* [RECORD SET]:
>>>

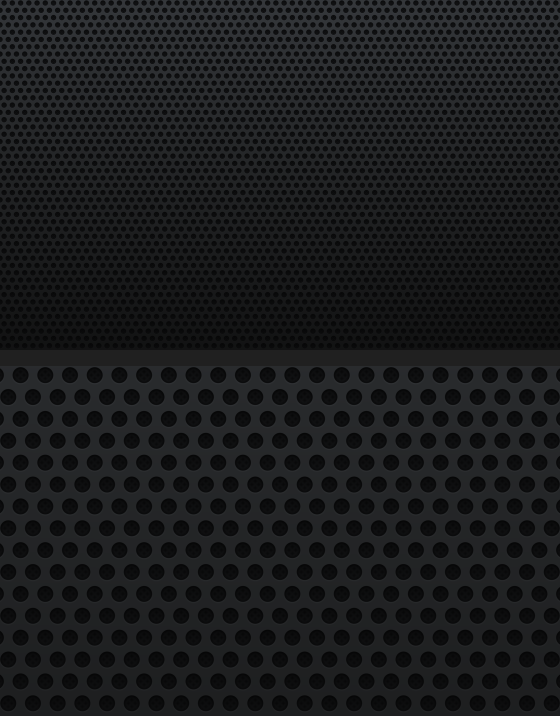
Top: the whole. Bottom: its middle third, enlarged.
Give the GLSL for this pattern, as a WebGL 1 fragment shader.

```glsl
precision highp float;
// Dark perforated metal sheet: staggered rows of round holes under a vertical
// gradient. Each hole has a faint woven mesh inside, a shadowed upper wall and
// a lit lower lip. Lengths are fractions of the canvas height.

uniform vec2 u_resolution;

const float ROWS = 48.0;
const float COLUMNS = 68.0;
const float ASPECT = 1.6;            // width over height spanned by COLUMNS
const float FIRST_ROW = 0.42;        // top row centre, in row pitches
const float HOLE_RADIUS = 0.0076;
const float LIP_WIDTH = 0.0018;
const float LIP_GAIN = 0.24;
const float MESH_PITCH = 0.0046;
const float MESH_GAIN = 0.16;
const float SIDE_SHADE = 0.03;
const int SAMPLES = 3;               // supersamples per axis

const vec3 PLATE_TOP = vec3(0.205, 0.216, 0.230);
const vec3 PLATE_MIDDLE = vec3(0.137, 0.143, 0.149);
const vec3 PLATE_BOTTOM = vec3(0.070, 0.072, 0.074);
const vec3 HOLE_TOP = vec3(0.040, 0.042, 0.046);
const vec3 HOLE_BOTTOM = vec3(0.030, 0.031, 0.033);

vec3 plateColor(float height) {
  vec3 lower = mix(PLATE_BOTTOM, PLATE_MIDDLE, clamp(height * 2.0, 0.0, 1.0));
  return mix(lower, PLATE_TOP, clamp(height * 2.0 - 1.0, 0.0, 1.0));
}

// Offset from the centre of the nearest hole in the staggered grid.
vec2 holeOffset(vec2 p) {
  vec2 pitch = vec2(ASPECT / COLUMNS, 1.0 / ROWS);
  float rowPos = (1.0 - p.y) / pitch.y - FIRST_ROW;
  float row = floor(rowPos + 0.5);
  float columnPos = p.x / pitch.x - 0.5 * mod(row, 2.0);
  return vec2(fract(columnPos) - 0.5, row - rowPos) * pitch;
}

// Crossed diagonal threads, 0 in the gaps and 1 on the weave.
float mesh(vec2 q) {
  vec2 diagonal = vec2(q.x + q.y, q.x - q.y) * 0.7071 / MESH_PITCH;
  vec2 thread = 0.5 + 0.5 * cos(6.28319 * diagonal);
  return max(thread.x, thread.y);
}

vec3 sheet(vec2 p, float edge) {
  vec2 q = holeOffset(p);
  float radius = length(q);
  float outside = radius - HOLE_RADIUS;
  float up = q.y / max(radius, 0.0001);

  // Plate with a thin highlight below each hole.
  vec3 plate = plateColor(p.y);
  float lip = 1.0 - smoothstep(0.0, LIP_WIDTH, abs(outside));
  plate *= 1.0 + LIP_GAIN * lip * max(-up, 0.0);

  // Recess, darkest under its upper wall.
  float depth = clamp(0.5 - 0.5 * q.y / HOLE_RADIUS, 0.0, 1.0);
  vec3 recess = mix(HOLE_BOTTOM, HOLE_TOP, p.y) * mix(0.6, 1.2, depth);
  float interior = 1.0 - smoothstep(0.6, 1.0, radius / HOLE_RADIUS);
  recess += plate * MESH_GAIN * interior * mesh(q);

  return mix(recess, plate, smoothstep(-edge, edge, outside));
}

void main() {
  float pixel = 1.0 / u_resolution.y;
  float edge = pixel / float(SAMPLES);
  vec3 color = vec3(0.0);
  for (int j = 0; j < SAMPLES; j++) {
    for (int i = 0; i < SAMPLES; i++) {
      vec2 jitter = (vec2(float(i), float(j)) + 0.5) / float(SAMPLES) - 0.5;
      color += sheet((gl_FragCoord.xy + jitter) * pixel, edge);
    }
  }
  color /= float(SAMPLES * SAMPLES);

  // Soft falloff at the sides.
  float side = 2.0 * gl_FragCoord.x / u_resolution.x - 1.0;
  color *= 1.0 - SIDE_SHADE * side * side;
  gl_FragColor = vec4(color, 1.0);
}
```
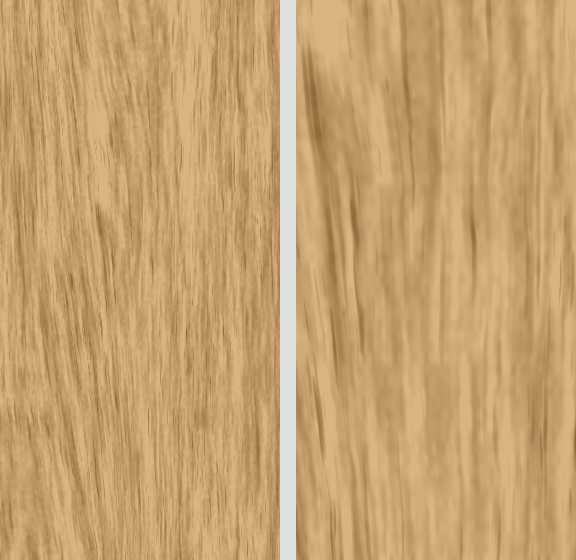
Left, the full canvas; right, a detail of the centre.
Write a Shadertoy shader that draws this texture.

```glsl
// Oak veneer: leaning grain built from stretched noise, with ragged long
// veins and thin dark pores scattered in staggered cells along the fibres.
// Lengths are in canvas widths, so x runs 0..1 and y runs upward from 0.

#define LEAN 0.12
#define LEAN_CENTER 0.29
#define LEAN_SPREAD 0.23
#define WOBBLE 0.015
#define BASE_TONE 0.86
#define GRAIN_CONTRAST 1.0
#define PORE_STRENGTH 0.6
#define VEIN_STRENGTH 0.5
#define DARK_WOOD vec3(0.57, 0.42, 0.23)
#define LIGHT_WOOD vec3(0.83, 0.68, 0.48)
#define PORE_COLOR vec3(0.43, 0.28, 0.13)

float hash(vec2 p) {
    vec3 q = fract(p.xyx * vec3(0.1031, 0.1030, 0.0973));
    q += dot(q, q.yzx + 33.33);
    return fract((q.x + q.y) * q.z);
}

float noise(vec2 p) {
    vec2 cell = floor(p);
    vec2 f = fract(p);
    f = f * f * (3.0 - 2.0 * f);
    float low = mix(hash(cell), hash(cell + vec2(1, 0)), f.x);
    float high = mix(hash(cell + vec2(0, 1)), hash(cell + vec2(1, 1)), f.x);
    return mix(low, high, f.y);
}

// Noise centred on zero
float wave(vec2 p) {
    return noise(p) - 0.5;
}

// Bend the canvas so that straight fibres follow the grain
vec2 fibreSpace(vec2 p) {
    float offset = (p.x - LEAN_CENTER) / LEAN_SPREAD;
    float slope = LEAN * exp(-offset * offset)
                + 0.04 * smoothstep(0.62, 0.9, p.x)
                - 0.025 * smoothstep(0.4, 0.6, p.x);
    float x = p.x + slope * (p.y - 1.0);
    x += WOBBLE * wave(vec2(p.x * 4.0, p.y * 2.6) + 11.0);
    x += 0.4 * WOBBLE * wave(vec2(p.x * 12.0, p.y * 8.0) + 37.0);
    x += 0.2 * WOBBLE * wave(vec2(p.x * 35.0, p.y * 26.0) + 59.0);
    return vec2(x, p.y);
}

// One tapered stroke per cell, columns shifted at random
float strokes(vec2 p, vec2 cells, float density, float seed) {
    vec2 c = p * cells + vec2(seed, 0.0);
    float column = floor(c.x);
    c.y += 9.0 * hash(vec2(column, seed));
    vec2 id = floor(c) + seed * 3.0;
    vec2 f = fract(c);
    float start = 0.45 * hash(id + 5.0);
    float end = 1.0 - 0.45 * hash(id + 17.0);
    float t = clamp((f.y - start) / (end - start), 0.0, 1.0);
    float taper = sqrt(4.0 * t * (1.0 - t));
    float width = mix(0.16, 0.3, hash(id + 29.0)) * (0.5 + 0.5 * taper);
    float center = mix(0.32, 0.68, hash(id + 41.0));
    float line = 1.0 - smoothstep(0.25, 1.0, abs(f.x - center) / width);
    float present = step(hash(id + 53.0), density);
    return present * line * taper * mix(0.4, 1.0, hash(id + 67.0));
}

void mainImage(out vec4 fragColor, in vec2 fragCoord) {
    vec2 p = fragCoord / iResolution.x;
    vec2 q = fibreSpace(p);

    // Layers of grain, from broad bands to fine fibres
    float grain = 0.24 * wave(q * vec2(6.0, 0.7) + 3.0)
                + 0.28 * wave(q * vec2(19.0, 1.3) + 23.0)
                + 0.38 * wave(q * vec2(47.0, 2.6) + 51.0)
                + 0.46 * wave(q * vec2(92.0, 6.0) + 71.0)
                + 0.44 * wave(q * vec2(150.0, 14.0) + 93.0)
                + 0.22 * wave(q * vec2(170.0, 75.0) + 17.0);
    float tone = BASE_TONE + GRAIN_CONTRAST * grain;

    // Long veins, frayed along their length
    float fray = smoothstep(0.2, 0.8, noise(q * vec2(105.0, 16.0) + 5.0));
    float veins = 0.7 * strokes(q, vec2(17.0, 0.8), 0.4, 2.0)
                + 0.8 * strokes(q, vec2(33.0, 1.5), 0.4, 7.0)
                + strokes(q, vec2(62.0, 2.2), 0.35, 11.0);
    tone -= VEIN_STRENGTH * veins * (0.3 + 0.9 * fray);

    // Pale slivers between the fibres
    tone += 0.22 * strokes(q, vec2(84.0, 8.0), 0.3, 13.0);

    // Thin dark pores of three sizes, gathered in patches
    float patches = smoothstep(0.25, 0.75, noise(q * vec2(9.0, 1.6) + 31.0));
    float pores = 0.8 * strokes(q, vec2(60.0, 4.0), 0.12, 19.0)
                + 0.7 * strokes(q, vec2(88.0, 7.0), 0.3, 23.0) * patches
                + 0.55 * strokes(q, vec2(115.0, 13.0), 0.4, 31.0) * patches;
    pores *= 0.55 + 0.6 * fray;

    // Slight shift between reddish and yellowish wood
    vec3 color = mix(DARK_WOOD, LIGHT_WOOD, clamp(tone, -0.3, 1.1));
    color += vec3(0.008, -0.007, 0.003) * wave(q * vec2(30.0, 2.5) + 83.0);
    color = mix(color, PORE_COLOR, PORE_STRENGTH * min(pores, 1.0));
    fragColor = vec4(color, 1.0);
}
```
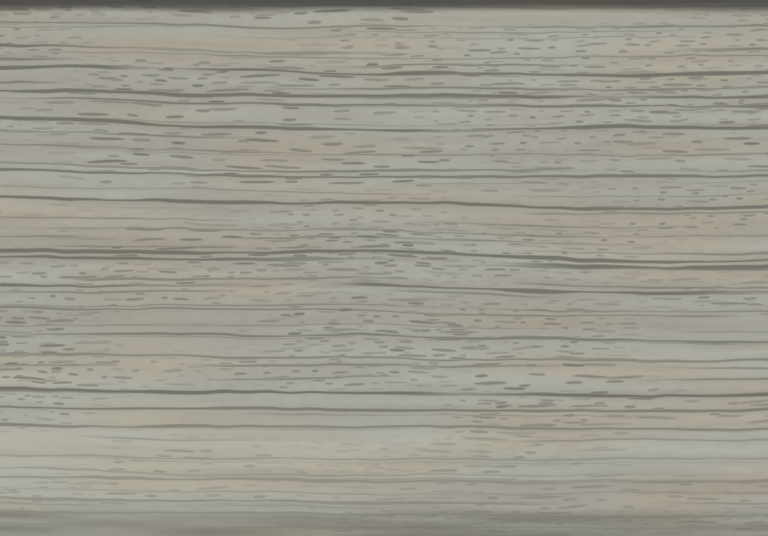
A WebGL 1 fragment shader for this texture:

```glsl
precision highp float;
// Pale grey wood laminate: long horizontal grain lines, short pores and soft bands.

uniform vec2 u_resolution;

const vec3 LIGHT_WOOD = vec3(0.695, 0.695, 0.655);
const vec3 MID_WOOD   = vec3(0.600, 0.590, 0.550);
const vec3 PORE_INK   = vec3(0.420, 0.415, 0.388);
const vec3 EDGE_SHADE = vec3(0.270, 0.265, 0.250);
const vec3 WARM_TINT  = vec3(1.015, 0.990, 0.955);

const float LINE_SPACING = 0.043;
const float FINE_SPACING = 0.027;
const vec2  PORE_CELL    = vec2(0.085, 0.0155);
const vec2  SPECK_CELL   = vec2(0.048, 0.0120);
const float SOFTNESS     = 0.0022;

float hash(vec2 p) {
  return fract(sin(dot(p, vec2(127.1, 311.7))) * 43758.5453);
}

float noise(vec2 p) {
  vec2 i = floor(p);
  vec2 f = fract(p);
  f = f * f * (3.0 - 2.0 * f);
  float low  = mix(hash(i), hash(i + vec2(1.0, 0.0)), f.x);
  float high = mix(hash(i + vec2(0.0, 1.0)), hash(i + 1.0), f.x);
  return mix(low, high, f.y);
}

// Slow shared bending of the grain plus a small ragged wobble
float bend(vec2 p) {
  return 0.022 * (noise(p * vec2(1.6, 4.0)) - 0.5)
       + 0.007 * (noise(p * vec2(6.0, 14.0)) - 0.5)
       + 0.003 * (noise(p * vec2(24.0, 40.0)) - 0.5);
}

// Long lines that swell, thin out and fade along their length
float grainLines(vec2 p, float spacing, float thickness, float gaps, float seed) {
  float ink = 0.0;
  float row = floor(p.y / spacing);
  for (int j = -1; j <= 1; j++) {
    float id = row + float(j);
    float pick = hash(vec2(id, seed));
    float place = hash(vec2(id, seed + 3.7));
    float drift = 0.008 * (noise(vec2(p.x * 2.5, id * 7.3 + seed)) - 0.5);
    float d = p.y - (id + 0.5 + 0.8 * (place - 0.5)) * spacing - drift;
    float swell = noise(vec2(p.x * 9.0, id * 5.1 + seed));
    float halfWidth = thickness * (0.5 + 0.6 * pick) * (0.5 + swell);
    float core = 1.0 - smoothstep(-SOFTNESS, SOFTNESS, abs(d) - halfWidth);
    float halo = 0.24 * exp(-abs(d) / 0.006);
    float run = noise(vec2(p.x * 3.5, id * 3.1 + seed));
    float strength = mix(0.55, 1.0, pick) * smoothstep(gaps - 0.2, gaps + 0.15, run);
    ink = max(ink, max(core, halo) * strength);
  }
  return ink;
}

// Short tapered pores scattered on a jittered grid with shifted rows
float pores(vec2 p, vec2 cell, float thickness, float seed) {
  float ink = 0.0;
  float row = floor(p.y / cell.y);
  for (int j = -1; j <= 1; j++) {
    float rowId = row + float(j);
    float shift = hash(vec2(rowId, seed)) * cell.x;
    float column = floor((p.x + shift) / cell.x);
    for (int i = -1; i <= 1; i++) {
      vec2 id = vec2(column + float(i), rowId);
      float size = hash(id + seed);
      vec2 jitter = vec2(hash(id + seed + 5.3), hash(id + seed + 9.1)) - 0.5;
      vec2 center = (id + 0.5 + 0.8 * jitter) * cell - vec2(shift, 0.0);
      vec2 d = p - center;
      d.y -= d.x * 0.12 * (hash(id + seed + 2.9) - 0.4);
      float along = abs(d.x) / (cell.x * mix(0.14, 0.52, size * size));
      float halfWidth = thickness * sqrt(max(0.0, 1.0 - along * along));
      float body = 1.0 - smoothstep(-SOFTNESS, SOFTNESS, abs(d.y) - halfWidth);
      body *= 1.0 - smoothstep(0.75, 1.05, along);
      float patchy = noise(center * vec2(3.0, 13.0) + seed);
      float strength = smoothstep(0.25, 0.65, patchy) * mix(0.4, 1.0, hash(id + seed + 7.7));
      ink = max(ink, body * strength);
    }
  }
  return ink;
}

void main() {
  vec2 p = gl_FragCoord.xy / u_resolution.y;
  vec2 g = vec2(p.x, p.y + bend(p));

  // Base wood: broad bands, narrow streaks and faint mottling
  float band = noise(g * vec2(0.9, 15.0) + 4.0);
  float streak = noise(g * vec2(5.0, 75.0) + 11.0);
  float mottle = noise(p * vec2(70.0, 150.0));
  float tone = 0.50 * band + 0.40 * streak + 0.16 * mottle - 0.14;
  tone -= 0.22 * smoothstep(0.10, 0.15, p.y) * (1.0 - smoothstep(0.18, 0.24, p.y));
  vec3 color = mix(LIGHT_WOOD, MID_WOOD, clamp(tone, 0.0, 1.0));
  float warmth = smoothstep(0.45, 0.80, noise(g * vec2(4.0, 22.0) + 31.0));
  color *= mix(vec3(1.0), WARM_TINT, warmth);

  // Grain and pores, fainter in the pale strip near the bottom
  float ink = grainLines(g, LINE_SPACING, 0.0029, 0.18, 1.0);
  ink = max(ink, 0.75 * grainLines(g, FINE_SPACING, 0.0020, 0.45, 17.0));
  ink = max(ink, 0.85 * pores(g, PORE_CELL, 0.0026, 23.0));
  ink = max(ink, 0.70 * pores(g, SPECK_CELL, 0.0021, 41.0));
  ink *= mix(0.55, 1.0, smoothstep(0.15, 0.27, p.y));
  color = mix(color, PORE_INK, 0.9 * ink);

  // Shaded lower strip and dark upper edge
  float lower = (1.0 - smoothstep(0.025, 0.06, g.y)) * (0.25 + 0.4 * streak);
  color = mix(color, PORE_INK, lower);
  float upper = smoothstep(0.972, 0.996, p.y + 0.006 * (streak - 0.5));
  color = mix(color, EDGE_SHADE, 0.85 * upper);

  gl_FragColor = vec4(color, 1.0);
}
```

<<<

* [TASK OBJECTIVE]:
Each line in the data that holds the string "height" must be returned.

* [ANSWER SPACE]:
// a lit lower lip. Lengths are fractions of the canvas height.
const float ASPECT = 1.6;            // width over height spanned by COLUMNS
vec3 plateColor(float height) {
  vec3 lower = mix(PLATE_BOTTOM, PLATE_MIDDLE, clamp(height * 2.0, 0.0, 1.0));
  return mix(lower, PLATE_TOP, clamp(height * 2.0 - 1.0, 0.0, 1.0));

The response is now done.